“I was looking for more sociable working hours e.g. Monday to Friday daytime, which is rare in catering and the nursery seemed like an interesting environment to work in after having already worked in a school kitchen. I surprised myself how much I enjoyed working with the under 5s and even taking the food around the rooms. I began to engage with the children and found myself enjoying it. I then started doing some cover work in the rooms when staffing was tight and I wasn’t needed in the kitchen and found that I enjoyed it more than my kitchen job and found it much more rewarding, so I made the switch and haven’t looked back since.
Parents, children and staff responded positively. I was a face they recognised and we had other male practitioners working at the setting so it wasn’t too unusual. Comments from the parents were along the lines of that they were glad of having a male influence on their child’s care and development.”
When asked what keeps them going to their nursery every day, both Andrew and Rob reference the children and how much of a privilege it is to be a part of the learning and development and setting their foundations for future learning.
It is clear to see that both men and women working in education at all levels share the same invested interest in ensuring that the children in their care make the best possible progress and have the best start in life, whilst their approaches, qualities and methodologies may have differences, their priority remains the same.
The views of parents and other staff members within the sector have developed over the years and it can be seen from the views of both Andrew and Rob that they are not only accepted by their colleagues, the children and their parents, but they are seen as a rare benefit to the setting.

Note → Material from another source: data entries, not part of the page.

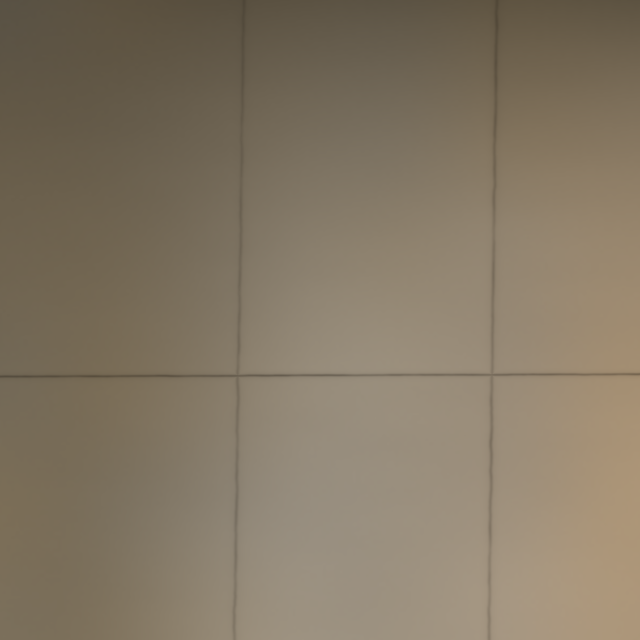
A WebGL 1 fragment shader for this texture:

```glsl
precision highp float;
uniform vec2 u_resolution;

#define SHADE vec3(0.355, 0.32, 0.258)
#define LEFT_TONE vec3(0.495, 0.445, 0.36)
#define CENTRE_TONE vec3(0.618, 0.578, 0.515)
#define RIGHT_TONE vec3(0.68, 0.595, 0.485)
#define TILE_SIZE vec2(0.398, 0.8)
#define JOINT_ORIGIN vec2(0.366, 0.4115)
#define JOINT_LEAN vec2(0.0155, 0.004)
#define JOINT_WIDTH vec2(0.0044, 0.0027)
#define JOINT_DEPTH vec2(0.17, 0.27)
#define WOBBLE vec2(0.0034, 0.0015)
#define MOTTLE 0.07
#define TILE_VARIATION 0.018

float hash(vec2 p) {
  return fract(sin(dot(p, vec2(127.1, 311.7))) * 43758.5453);
}

float noise(vec2 p) {
  vec2 cell = floor(p);
  vec2 f = fract(p);
  f = f * f * (3.0 - 2.0 * f);
  float low = mix(hash(cell), hash(cell + vec2(1.0, 0.0)), f.x);
  float high = mix(hash(cell + vec2(0.0, 1.0)), hash(cell + 1.0), f.x);
  return mix(low, high, f.y);
}

float fbm(vec2 p) {
  float sum = 0.0;
  float amplitude = 0.5;
  for (int i = 0; i < 3; i++) {
    sum += amplitude * noise(p);
    p = p * 2.03 + 17.3;
    amplitude *= 0.5;
  }
  return sum / 0.875;
}

// Warm light from the lower right, falling into shade at the top
vec3 lighting(vec2 p) {
  vec3 lit = mix(LEFT_TONE, CENTRE_TONE, smoothstep(0.08, 0.50, p.x));
  lit = mix(lit, RIGHT_TONE, smoothstep(0.52, 1.0, p.x));
  float falloff = 1.0 - pow(clamp(p.y, 0.0, 1.0), mix(1.6, 2.8, p.x));
  return mix(SHADE, lit, falloff);
}

// Blurred line: soft core inside a faint, wide halo
vec2 groove(vec2 dist, vec2 width, float pixel) {
  vec2 core = width * 0.55 + pixel * 0.3;
  vec2 halo = width * 2.2;
  return 0.82 * exp(-dist * dist / (core * core))
       + 0.18 * exp(-dist * dist / (halo * halo));
}

void main() {
  vec2 p = gl_FragCoord.xy / u_resolution;
  float pixel = 1.0 / min(u_resolution.x, u_resolution.y);

  // Slightly leaning grid with uneven joints
  float column = floor(p.x * 2.0);
  vec2 waver = vec2(fbm(vec2(p.y * 42.0, 3.5 + column * 7.0)),
                    fbm(vec2(p.x * 36.0, 8.5))) - 0.5;
  vec2 pitch = TILE_SIZE - vec2(0.0035 * p.y, 0.0);
  vec2 grid = (p - JOINT_ORIGIN - JOINT_LEAN * p.yx + waver * WOBBLE) / pitch;
  vec2 tile = floor(grid);
  vec2 dist = abs(fract(grid + 0.5) - 0.5) * pitch;

  // Cloudy surface with a small shift in tone per tile
  vec3 color = lighting(p);
  float cloud = noise(p * vec2(4.0, 5.0) + 2.7) - 0.5;
  float streak = noise(p * vec2(8.0, 26.0) + 6.1) - 0.5;
  float tone = (hash(tile + 5.0) - 0.5) * TILE_VARIATION;
  color *= 1.0 + tone + MOTTLE * (cloud + streak * 0.12);
  color += vec3(0.016, 0.002, -0.018) * (noise(p * 5.0 + 31.0) - 0.5);

  // Patchy wear, the left joint fading toward the top
  vec2 wear = vec2(mix(0.5, 1.3, fbm(vec2(p.y * 30.0, column * 5.0 + 0.5))),
                   mix(0.7, 1.25, fbm(vec2(p.x * 34.0, 4.5))));
  float leftFade = mix(1.0, 0.7, smoothstep(0.3, 0.8, p.y));
  wear.x *= mix(leftFade, 1.1, smoothstep(0.45, 0.7, p.x));
  vec2 dark = groove(dist, JOINT_WIDTH, pixel) * JOINT_DEPTH * wear;
  color *= 1.0 - max(dark.x, dark.y) * vec3(0.97, 1.0, 1.04);

  // Fine grain
  color += (noise(p * 150.0) - 0.5) * 0.003;
  gl_FragColor = vec4(color, 1.0);
}
```
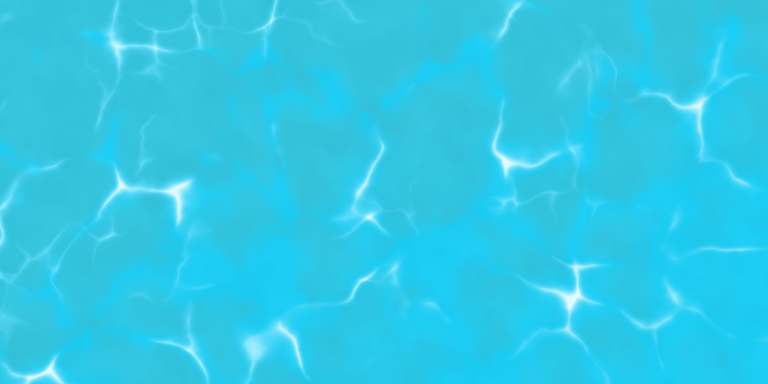
This texture is drawn by a Shadertoy shader. Its source:

```glsl
// Sunlit pool water: a broken web of soft caustic lines over cyan.

#define CELLS 3.7        // caustic cells per canvas height
#define WARP 0.34        // bending of the web
#define HALO_FALLOFF 6.0
#define CORE_FALLOFF 18.0
#define FINE_LIGHT 0.42  // strength of the small secondary web
#define MOTTLE 0.012     // faint unevenness of the water
#define DULL_CYAN vec3(0.208, 0.766, 0.864)
#define VIVID_CYAN vec3(0.110, 0.798, 0.948)
#define GLOW vec3(0.390, 0.865, 0.980)
#define GLINT vec3(0.880, 0.985, 1.000)

vec2 hash2(vec2 cell) {
    vec3 h = fract(cell.xyx * vec3(0.1031, 0.1030, 0.0973));
    h += dot(h, h.yzx + 33.33);
    return fract((h.xx + h.yz) * h.zy);
}

// Layered, rotated sines, roughly -1 to 1
float ripple(vec2 p) {
    float sum = 0.0, amp = 0.5;
    for (int i = 0; i < 5; i++) {
        p = mat2(0.8, 0.6, -0.6, 0.8) * p * 1.7 + 1.3;
        sum += amp * sin(p.x + 1.5 * sin(p.y));
        amp *= 0.6;
    }
    return sum;
}

// Cellular web: x is a wide halo, y a thin core; both swell where lines meet
vec2 web(vec2 p) {
    vec2 falloff = vec2(HALO_FALLOFF, CORE_FALLOFF);
    vec2 base = floor(p), sum = vec2(0.0);
    float nearest = 9.0;
    for (int y = -2; y <= 2; y++)
    for (int x = -2; x <= 2; x++) {
        vec2 cell = base + vec2(x, y);
        float d = length(cell + 0.05 + 0.9 * hash2(cell) - p);
        nearest = min(nearest, d);
        sum += exp(-falloff * d);
    }
    vec2 glow = max(sum * exp(falloff * nearest) - 1.0, 0.0);
    return vec2(glow.x, 1.0 - exp(-1.2 * glow.y));
}

void mainImage(out vec4 fragColor, in vec2 fragCoord) {
    vec2 uv = fragCoord / iResolution.xy;
    vec2 p = CELLS * fragCoord / iResolution.y;

    // Bent coordinates make the lines curve and fray
    vec2 q = p + WARP * vec2(ripple(p * 0.7), ripple(p * 0.7 + 9.0));
    q += 0.035 * vec2(ripple(p * 3.0), ripple(p * 3.0 + 5.0));
    vec2 large = web(q + 3.0);
    vec2 fine = web(q * 1.5 + 0.2 * ripple(p * 1.6) + 17.0);

    // Lines break into short strokes, some of them faint
    float strength = smoothstep(-0.35, 0.85, ripple(p * 1.5 + 4.0));
    float fineMask = smoothstep(0.0, 0.85, ripple(p * 1.2 + 21.0));
    float grain = ripple(p * 3.5 + 7.0);

    // Ragged mist around the strokes
    float halo = large.x * (0.75 + 0.6 * grain);
    float mist = halo * strength + 0.6 * fine.x * fineMask * (0.7 + 0.6 * grain);
    float light = large.y * (0.06 + 0.90 * strength)
                + FINE_LIGHT * fine.y * fineMask + 0.22 * mist;

    // Water turns more vivid to the lower right and around the lines
    float tint = 0.24 + 0.5 * (uv.x - uv.y) + 0.45 * halo
               + 0.14 * ripple(p * 0.6) + 0.06 * grain;
    vec3 color = mix(DULL_CYAN, VIVID_CYAN, smoothstep(0.2, 0.8, tint));
    color += MOTTLE * grain;

    // Light: soft glow, then white glints
    color = mix(color, GLOW, smoothstep(0.06, 0.75, light));
    color = mix(color, GLINT, smoothstep(0.45, 1.25, light));
    fragColor = vec4(clamp(color, 0.0, 1.0), 1.0);
}
```
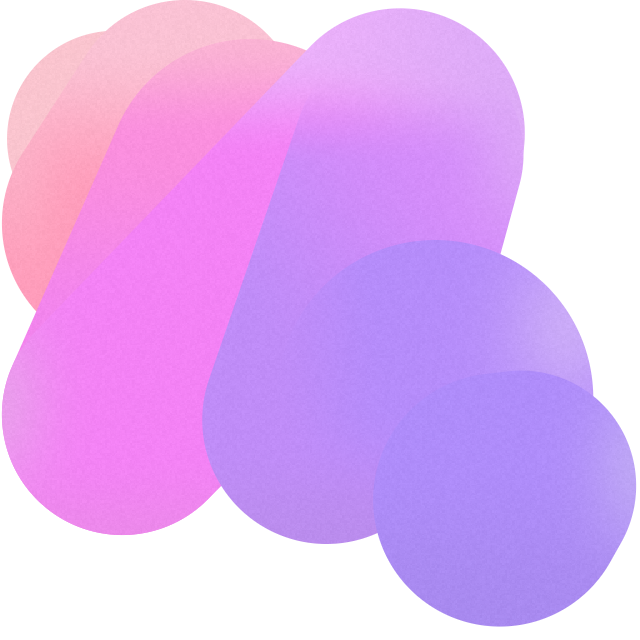
Give the GLSL for this background, as a WebGL 1 fragment shader.

```glsl
precision highp float;
// Overlapping soft blobs on white, running from peach through pink to violet.
// Each blob is the hull of two circles, painted back to front with its own
// gradient and pale glows; a fine sine-hash grain covers the colour.
uniform vec2 u_resolution;

float hash(vec2 p) {
  return fract(sin(dot(p, vec2(12.9898, 78.233))) * 43758.5453);
}

// Signed distance to the hull of two circles, each given as (centre, radius).
float hullDistance(vec2 p, vec3 a, vec3 b) {
  vec2 axis = b.xy - a.xy;
  float h = dot(axis, axis);
  p -= a.xy;
  vec2 q = vec2(abs(dot(p, vec2(axis.y, -axis.x))), dot(p, axis)) / h;
  float taper = a.z - b.z;
  vec2 c = vec2(sqrt(h - taper * taper), taper);
  float k = c.x * q.y - c.y * q.x;
  if (k < 0.0) return sqrt(h) * length(q) - a.z;
  if (k > c.x) return sqrt(h) * length(q - vec2(0.0, 1.0)) - b.z;
  return dot(c, q) - a.z;
}

// Smooth coverage about one pixel wide.
float cover(float d) {
  return clamp(0.5 - d * u_resolution.y, 0.0, 1.0);
}

// Soft elliptical glow.
float glow(vec2 p, vec2 centre, vec2 size) {
  vec2 d = (p - centre) / size;
  return exp(-dot(d, d));
}

void main() {
  vec2 uv = gl_FragCoord.xy / u_resolution;
  vec2 p = vec2(uv.x, 1.0 - uv.y); // y runs downward from the top
  vec3 color = vec3(1.0);
  float painted = 0.0;

  // Peach disc behind everything
  float mask = cover(length(p - vec2(0.180, 0.217)) - 0.169);
  color = mix(color, vec3(0.98, 0.77, 0.81), mask);
  painted = max(painted, mask);

  // Coral blob, paler toward its top
  mask = cover(hullDistance(p, vec3(0.206, 0.349, 0.203), vec3(0.289, 0.182, 0.182)));
  vec3 coral = mix(vec3(0.98, 0.76, 0.83), vec3(1.0, 0.61, 0.73),
                   smoothstep(0.06, 0.32, p.y));
  coral = mix(coral, vec3(0.98, 0.74, 0.81), 0.5 * glow(p, vec2(0.02, 0.27), vec2(0.07, 0.12)));
  color = mix(color, coral, mask);
  painted = max(painted, mask);

  // Rose blob
  vec3 pinkFoot = vec3(0.191, 0.648, 0.188);
  mask = cover(hullDistance(p, pinkFoot, vec3(0.391, 0.286, 0.225)));
  vec3 rose = mix(vec3(0.98, 0.70, 0.83), vec3(0.98, 0.56, 0.87),
                  smoothstep(0.06, 0.22, p.y));
  rose = mix(rose, vec3(0.95, 0.52, 0.93), smoothstep(0.22, 0.52, p.y));
  color = mix(color, rose, mask);
  painted = max(painted, mask);

  // Long magenta blob, turning pale lilac at the upper right
  mask = cover(hullDistance(p, pinkFoot, vec3(0.625, 0.208, 0.195)));
  vec3 magenta = mix(vec3(0.92, 0.69, 0.98), vec3(0.955, 0.51, 0.96),
                     smoothstep(0.08, 0.25, p.y));
  magenta = mix(magenta, vec3(0.87, 0.67, 0.97), smoothstep(0.45, 0.80, p.x));
  magenta = mix(magenta, vec3(0.91, 0.64, 0.92), 0.8 * glow(p, vec2(0.0, 0.63), vec2(0.08, 0.14)));
  magenta = mix(magenta, vec3(0.91, 0.55, 0.90), 0.7 * smoothstep(0.70, 0.86, p.y));
  color = mix(color, magenta, mask);
  painted = max(painted, mask);

  // Violet blob, dissolving into the lilac above
  mask = cover(hullDistance(p, vec3(0.510, 0.656, 0.194), vec3(0.638, 0.241, 0.180)));
  vec3 violet = mix(vec3(0.83, 0.55, 0.98), vec3(0.75, 0.55, 0.97),
                    smoothstep(-0.42, 0.12, p.y - p.x));
  violet = mix(violet, vec3(0.87, 0.67, 0.97), 0.8 * glow(p, vec2(0.83, 0.23), vec2(0.09, 0.13)));
  violet = mix(violet, vec3(0.73, 0.55, 0.93), smoothstep(0.68, 0.86, p.y));
  color = mix(color, violet, mask * smoothstep(0.12, 0.26, p.y));
  painted = max(painted, mask);

  // Periwinkle disc, fading out to the left and below
  mask = cover(length(p - vec2(0.680, 0.622)) - 0.247);
  mask *= smoothstep(0.40, 0.60, p.x + 0.15 * (0.5 - p.y));
  mask *= 1.0 - smoothstep(0.64, 0.79, p.y);
  vec3 periwinkle = mix(vec3(0.71, 0.55, 0.98), vec3(0.80, 0.68, 0.97),
                        0.9 * glow(p, vec2(0.89, 0.51), vec2(0.10, 0.13)));
  color = mix(color, periwinkle, mask);
  painted = max(painted, mask);

  // Blue-violet blob at the lower right
  mask = cover(hullDistance(p, vec3(0.781, 0.781, 0.198), vec3(0.814, 0.759, 0.180)));
  vec3 blueViolet = mix(vec3(0.685, 0.55, 0.98), vec3(0.66, 0.54, 0.94),
                        smoothstep(0.70, 0.97, p.y));
  blueViolet = mix(blueViolet, vec3(0.75, 0.66, 0.96), 0.9 * glow(p, vec2(1.0, 0.73), vec2(0.08, 0.13)));
  color = mix(color, blueViolet, mask);
  painted = max(painted, mask);

  // Fine grain on the painted area
  float grain = hash(floor(uv * 512.0)) + hash(floor(uv * 256.0) + 7.0) - 1.0;
  color += 0.018 * grain * painted;
  gl_FragColor = vec4(clamp(color, 0.0, 1.0), 1.0);
}
```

A workforce that promotes a balance of male and female practitioners will provide children with the widest range of experiences, skills and opportunities that will only benefit their learning and development during their time in early years and see the gaps in children’s attainment begin to narrow and rapidly close.
“Rob and Andrew are just some of the male practitioners Busy Bees are proud to have within their staff teams. Featured in the pictures are Rob from Busy Bees at Leeds Guiseley and Andrew from Tunbridge Wells Nursery and Montessori Pre-School.”
My name is Danny Lydon, I am a Childcare and Curriculum Advisor for Busy Bees Day Nurseries, and have worked for the company for over 8 years.
My role is to support Nursery Managers and their teams in developing their teaching practices to secure the best learning and development outcomes for the children in their care. I have progressed within Busy Bees where I commenced my career as an Early Years Practitioner working within a nursery team securing Outstanding Ofsted status while I was in my role as Room Manager. I progressed into the Childcare Team in 2012 and this is just one example of the career development opportunities afforded to me through working within a large Childcare organisation committed to offering children the very best start in life.
As a man in Childcare, this article is of particular relevance to me and to the sector at this time. During my professional career I have experienced similar challenges to those raised by Andrew and Rob, however, such a rewarding profession ensures that the benefits of working within Early years Education far outweigh the challenges presented. Busy Bees are fully committed to supporting and developing their practitioners, male or female, and here everyone is nurtured to achieve their potential and lead the sector to create the best learning environment for all involved. The future is bright for Early years Education and we should be proud to be men working in the sector.